* [ABOUT THIS TASK] Read the lines below. Copy out any that hold the string "label".

*** Opening WORKING DATA ***

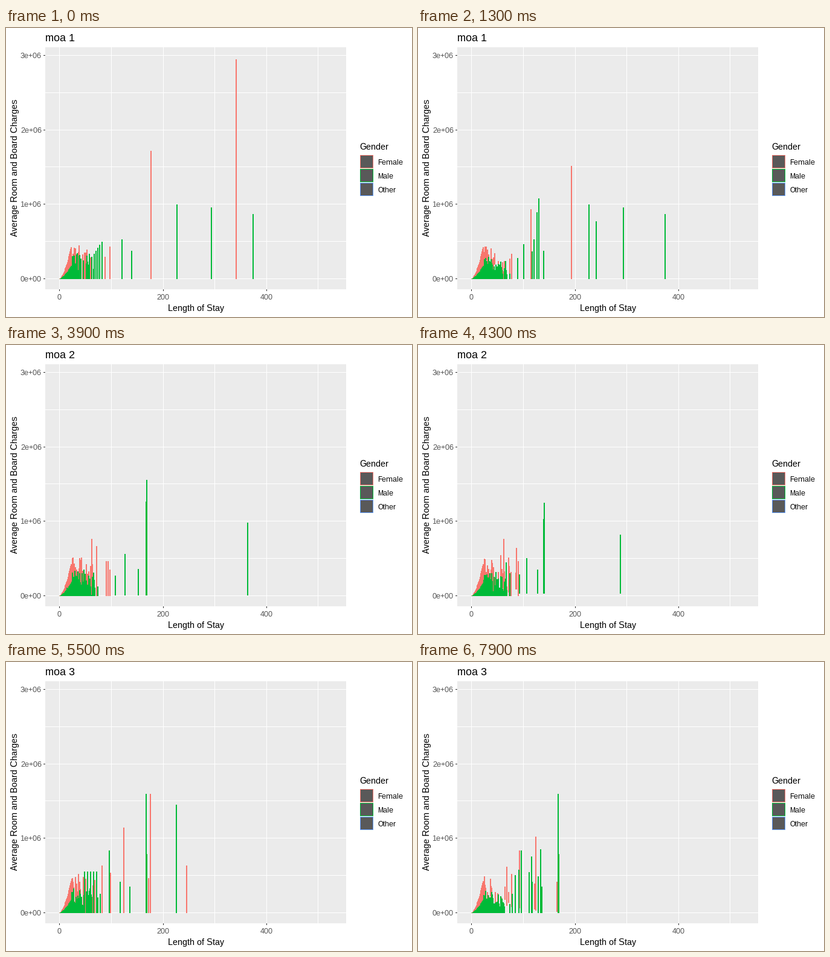
Animation of 672 by 480 pixels, one loop 8 s. Source, as a matplotlib script:

```python
import math
import numpy as np
import matplotlib.pyplot as plt
from matplotlib.animation import FuncAnimation
from matplotlib.collections import LineCollection
from matplotlib.patches import Rectangle

W, H, DPI = 672, 480, 100
RED, GREEN, BLUE = "#F8766D", "#00BA38", "#619CFF"
FRAMES, INTERVAL = 80, 100
CYCLE, STEPS, FIRST = 34, 17, 4      # frames per state, tween steps, first tween
BASE, UNIT = 417, 0.1236             # zero line, pixels per thousand

plt.rcParams.update({"font.family": "Liberation Sans",
                     "text.hinting": "native", "text.hinting_factor": 1})
fig = plt.figure(figsize=(W / DPI, H / DPI), dpi=DPI, facecolor="white")
ax = fig.add_axes([0, 0, 1, 1])
ax.set(xlim=(0, W), ylim=(H, 0))
ax.axis("off")


def box(x, y, w, h, color):
    ax.add_patch(Rectangle((x, y), w, h, fc=color, lw=0))


def label(x, y, text, px, color="black", **kw):
    return ax.text(x, y, text, size=px * 72 / DPI, color=color,
                   va=kw.pop("va", "baseline"), **kw)


def draw_panel():
    box(65, 32, 498, 402, "#EBEBEB")
    for i in range(6):
        x = int(88.8 + 85.6 * i)
        box(x, 32, 1, 402, "white")
        if i % 2 == 0:
            box(x, 434, 1, 3, "#333333")
            label(x, 451, str(100 * i), 12, "#4D4D4D", ha="center")
    for i in range(7):
        y = int(416.1 - 61.75 * i)
        box(65, y, 498, 1, "white")
        if i % 2 == 0:
            box(62, y, 3, 1, "#333333")
            label(59, y + 5, f"{i // 2}e+{'06' if i else '00'}", 12, "#4D4D4D", ha="right")
    label(314, 470, "Length of Stay", 14.7, ha="center")
    label(22.5, 232.5, "Average Room and Board Charges", 14.7, rotation=90,
          ha="right", va="center")


def draw_legend():
    label(585, 202, "Gender", 14.7)
    for i, (name, color) in enumerate(zip(("Female", "Male", "Other"), (RED, GREEN, BLUE))):
        y = 211 + 23 * i
        box(586, y, 22, 22, color)
        box(587, y + 1, 20, 20, "#595959")
        label(615, y + 16, name, 12)


# Short stays: tops rise with the days, then scatter and thin out.
days = np.arange(1, 76)
day_x = 88.4 + 0.8575 * days
rng = np.random.default_rng(8)


def crowd(square, linear, limit, spread, thinning):
    rise = np.minimum(square * days ** 2 + linear * days, limit)
    scatter = rng.uniform(*spread, days.size)
    present = rng.random(days.size) < np.clip(1.5 - days / thinning, 0.12, 1)
    return rise * np.where(days < 24, 1, scatter * present)


red_crowds = [crowd(0.65, 4, 430, (0.45, 1.3), 40) for _ in range(4)]
green_crowds = [crowd(0.2, 3, 230, (0.4, 1.6), 52) for _ in range(4)]

# Long stays per state: x, top in thousands
red_long = (
    [(381, 2950), (240, 1720), (172, 440), (164, 300)],
    [(177, 370), (174, 490), (154, 700)],
    [(299, 640), (239, 1600), (236, 470), (195, 1150), (173, 540), (159, 640)],
)
green_long = (
    [(409, 870), (340, 960), (283, 1000), (208, 380), (192, 530)],
    [(416, 1030), (239, 1640), (238, 1330), (225, 370), (201, 580), (185, 270)],
    [(282, 1460), (233, 790), (232, 1600), (205, 360), (189, 420), (171, 840), (156, 260)],
    [(269, 390), (251, 1040), (248, 530), (214, 620), (205, 440)],
)


def convoy(bars, near, x, dx, top, dtop=0, lift=0.0):
    """Bars on their way to a line of homes in the crowd; near is 0 far away, 1 at home."""
    for rank, (far_x, far_top) in enumerate(bars):
        home_x, home_top = x + dx * rank, top + dtop * rank
        yield (far_x + (home_x - far_x) * near, lift * home_top * near,
               far_top + (home_top - far_top) * near)


def still(bars):
    return [(x, 0, top) for x, top in bars]


def long_stays(state, p):
    """Leaving bars sink into the crowd, arriving ones grow out, unmatched ones wait."""
    away = 1 - p
    if state == 0:
        red = [*convoy(red_long[0], p, 141, 0, 250)]
        green = [*still(green_long[0]),
                 *convoy(green_long[1], away, 159, -3.3, 500, -40)]
    elif state == 1:
        red = [*convoy(red_long[1], p, 98, 0, 200),
               *convoy(red_long[2], away, 131, 0, 250, lift=0.5),
               *still([(166, 470), (142, 770)])]
        green = [*convoy(green_long[1], p, 140, -2.3, 330, lift=0.3),
                 *convoy(green_long[2][:2], away, 90, 29, 28, 83)]
    else:
        red = [*convoy(red_long[2], p, 133, -0.7, 100, 100, lift=0.4)]
        green = [*convoy(green_long[2][:1], p, 90, 0, 5),
                 *still(green_long[2][1:]),
                 *convoy(green_long[3], away, 150, -5, 560)]
    return red, green


def bars_at(state, p):
    red, green = long_stays(state, p)
    red_tops, green_tops = (rows[state] + (rows[state + 1] - rows[state]) * p
                            for rows in (red_crowds, green_crowds))
    lift = 1.2 * min(p, 1 - p)
    bottoms = np.where((days > 28) & (days % 4 < 2), red_tops * lift, 0)
    return [*zip(day_x, bottoms, red_tops), *red], [*zip(day_x, 0 * days, green_tops), *green]


def segments(bars):
    columns = ((math.floor(x + 0.25), b, top) for x, b, top in bars if top > 0)
    return [[(x, BASE - b * UNIT), (x, BASE - top * UNIT)] for x, b, top in columns]


def phase(frame):
    """State index and tween progress."""
    if frame < FIRST:
        return 0, 0.0
    state, step = divmod(frame - FIRST, CYCLE)
    return (state, step / STEPS) if step < STEPS else (state + 1, 0.0)


draw_panel()
draw_legend()
title = label(65, 22, "moa 1", 17.6)
layers = []
for order, color in ((3, RED), (4, GREEN)):
    layer = LineCollection([], colors=color, linewidths=2 * 72 / DPI,
                           capstyle="butt", antialiaseds=False, zorder=order)
    ax.add_collection(layer, autolim=False)
    layers.append(layer)


def update(frame):
    state, p = phase(frame)
    for layer, bars in zip(layers, bars_at(state, p)):
        layer.set_segments(segments(bars))
    title.set_text(f"moa {state + 1 + (p > 0.55)}")
    return [*layers, title]


anim = FuncAnimation(fig, update, frames=FRAMES, interval=INTERVAL,
                     repeat=True, repeat_delay=0, blit=False)
plt.show()
```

*** Closing WORKING DATA ***

* [SOLUTION BELOW]
def label(x, y, text, px, color="black", **kw):
            label(x, 451, str(100 * i), 12, "#4D4D4D", ha="center")
            label(59, y + 5, f"{i // 2}e+{'06' if i else '00'}", 12, "#4D4D4D", ha="right")
    label(314, 470, "Length of Stay", 14.7, ha="center")
    label(22.5, 232.5, "Average Room and Board Charges", 14.7, rotation=90,
    label(585, 202, "Gender", 14.7)
        label(615, y + 16, name, 12)
title = label(65, 22, "moa 1", 17.6)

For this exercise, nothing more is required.